▸ WHAT IS NEEDED
A single figure is required: the number of lines below that contain "globe".

▸ Data excerpts
*** Begin section ***

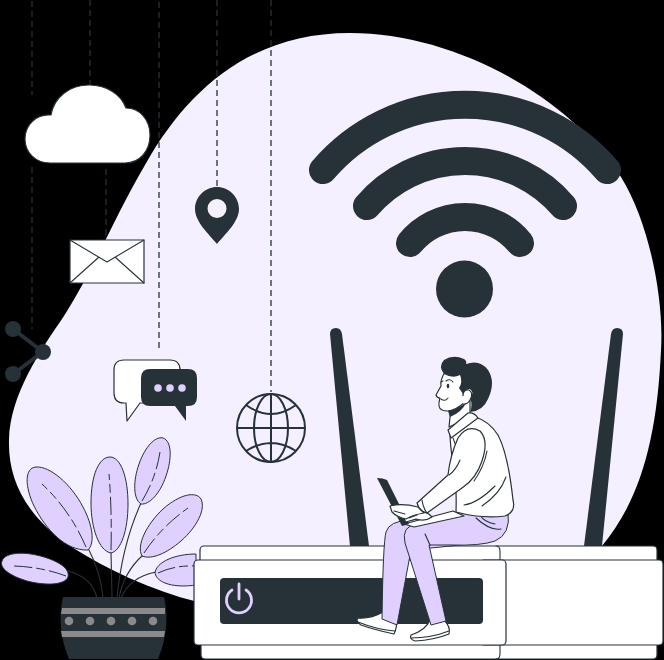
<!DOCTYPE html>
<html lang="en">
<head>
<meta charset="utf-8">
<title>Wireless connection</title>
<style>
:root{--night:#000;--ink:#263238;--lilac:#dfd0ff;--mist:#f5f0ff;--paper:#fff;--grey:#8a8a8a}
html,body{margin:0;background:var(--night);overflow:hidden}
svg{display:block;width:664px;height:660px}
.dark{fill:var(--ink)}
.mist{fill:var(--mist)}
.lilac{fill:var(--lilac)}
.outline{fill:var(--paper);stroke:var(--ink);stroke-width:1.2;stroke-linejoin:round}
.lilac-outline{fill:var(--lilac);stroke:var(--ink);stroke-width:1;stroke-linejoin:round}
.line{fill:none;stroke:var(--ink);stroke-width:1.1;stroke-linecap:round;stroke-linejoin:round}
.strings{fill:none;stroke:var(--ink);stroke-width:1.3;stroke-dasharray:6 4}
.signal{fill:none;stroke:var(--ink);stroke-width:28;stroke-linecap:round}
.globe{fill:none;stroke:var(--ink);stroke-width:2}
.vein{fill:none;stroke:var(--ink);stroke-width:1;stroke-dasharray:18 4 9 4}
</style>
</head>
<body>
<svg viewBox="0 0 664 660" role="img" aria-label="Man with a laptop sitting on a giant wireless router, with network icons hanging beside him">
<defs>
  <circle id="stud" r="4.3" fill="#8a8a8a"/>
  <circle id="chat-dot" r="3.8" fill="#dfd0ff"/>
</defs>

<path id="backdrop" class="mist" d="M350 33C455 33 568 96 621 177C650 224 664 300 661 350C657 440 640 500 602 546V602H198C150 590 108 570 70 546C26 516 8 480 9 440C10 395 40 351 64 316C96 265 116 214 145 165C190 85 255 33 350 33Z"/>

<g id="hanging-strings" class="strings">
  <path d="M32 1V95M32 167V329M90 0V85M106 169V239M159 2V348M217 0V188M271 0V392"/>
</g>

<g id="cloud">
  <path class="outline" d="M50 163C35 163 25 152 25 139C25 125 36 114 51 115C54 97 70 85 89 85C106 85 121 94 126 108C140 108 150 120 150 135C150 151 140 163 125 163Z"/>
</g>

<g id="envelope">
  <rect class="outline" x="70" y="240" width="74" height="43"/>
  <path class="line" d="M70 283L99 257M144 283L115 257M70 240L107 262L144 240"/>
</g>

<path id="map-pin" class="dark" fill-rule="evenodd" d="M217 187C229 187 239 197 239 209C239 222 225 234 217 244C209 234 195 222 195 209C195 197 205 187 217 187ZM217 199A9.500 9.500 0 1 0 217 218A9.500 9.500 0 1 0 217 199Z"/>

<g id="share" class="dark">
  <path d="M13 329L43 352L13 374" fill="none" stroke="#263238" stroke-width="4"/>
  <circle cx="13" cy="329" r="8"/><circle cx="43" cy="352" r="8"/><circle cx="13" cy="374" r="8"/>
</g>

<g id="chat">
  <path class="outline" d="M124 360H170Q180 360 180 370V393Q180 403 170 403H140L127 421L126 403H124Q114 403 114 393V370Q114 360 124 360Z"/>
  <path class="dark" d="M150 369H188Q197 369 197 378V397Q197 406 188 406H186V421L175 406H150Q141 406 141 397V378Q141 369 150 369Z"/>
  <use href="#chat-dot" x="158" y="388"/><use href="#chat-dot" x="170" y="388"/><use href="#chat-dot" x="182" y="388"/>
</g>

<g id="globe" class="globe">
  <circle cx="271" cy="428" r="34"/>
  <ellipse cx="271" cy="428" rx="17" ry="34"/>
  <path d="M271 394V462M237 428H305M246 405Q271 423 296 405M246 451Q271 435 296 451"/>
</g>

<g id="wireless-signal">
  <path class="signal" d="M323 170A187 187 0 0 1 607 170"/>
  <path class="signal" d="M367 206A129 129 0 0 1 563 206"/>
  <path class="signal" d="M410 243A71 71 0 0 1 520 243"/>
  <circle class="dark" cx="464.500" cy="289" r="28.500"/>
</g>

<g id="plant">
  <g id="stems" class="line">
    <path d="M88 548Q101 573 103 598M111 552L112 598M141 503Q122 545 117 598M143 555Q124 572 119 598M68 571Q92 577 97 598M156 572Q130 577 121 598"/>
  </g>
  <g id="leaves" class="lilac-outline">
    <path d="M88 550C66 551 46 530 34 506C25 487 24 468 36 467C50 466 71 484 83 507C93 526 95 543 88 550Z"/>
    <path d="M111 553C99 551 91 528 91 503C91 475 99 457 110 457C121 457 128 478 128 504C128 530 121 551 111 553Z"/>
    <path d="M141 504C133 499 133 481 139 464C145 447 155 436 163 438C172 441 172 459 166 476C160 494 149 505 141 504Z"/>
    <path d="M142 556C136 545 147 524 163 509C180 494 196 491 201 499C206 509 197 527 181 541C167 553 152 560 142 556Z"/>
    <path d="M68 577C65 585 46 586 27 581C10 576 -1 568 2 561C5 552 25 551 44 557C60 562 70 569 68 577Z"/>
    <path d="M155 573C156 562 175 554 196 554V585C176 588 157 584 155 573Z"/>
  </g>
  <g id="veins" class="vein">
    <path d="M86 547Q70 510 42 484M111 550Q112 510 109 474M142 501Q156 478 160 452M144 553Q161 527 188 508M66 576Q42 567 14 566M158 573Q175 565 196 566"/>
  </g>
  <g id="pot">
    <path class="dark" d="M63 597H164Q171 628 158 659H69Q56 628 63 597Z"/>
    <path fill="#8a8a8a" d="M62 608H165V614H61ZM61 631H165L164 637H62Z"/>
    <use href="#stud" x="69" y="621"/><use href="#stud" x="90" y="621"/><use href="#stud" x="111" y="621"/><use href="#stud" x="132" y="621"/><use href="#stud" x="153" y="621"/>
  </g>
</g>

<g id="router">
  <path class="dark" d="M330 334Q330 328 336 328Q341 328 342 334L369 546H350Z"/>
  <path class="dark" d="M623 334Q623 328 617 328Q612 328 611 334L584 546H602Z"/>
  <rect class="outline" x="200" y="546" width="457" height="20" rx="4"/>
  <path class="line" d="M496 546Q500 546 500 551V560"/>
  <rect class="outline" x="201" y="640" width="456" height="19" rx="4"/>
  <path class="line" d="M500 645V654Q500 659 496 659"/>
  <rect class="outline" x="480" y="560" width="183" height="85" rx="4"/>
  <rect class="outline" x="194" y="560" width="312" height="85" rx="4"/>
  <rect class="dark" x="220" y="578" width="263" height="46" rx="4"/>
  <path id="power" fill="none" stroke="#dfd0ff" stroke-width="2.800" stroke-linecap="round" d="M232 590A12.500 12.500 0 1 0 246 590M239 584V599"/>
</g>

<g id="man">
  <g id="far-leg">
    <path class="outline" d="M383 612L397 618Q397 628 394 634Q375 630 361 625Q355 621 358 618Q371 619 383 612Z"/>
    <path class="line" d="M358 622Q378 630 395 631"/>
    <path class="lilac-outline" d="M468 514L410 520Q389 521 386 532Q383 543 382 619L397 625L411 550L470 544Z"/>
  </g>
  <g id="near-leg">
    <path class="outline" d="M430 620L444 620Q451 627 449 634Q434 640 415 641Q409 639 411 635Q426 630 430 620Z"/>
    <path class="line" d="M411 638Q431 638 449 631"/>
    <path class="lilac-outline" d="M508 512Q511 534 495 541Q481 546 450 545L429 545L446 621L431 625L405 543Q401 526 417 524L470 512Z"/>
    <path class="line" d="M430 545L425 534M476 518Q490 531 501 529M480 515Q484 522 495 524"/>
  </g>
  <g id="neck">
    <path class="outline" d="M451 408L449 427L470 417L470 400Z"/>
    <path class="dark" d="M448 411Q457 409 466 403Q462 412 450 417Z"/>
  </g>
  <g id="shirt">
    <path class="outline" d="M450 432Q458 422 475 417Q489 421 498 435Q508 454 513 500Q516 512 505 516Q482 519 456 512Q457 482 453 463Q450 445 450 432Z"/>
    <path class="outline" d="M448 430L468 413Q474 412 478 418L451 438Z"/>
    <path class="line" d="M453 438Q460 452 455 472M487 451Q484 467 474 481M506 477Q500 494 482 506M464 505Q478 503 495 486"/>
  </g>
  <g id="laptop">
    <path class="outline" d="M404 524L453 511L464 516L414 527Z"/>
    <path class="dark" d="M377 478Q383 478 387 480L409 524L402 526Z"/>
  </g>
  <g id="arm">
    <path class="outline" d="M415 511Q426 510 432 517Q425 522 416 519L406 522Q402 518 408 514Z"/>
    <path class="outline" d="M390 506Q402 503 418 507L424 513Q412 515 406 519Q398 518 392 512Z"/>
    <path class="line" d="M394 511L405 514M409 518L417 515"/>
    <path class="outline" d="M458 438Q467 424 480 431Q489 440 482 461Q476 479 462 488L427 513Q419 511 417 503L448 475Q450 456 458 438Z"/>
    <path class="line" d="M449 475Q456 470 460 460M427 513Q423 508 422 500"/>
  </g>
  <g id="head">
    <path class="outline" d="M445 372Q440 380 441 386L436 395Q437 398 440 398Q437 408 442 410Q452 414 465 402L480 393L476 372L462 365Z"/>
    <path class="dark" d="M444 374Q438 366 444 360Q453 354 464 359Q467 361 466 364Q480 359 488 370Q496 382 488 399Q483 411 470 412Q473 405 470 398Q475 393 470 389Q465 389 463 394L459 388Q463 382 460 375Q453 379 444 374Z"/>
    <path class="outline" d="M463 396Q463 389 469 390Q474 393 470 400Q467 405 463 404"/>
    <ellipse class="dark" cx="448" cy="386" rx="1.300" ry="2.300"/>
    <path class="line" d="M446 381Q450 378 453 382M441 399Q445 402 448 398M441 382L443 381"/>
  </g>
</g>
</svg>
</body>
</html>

*** End section ***

▸ COMPLETED TASK
2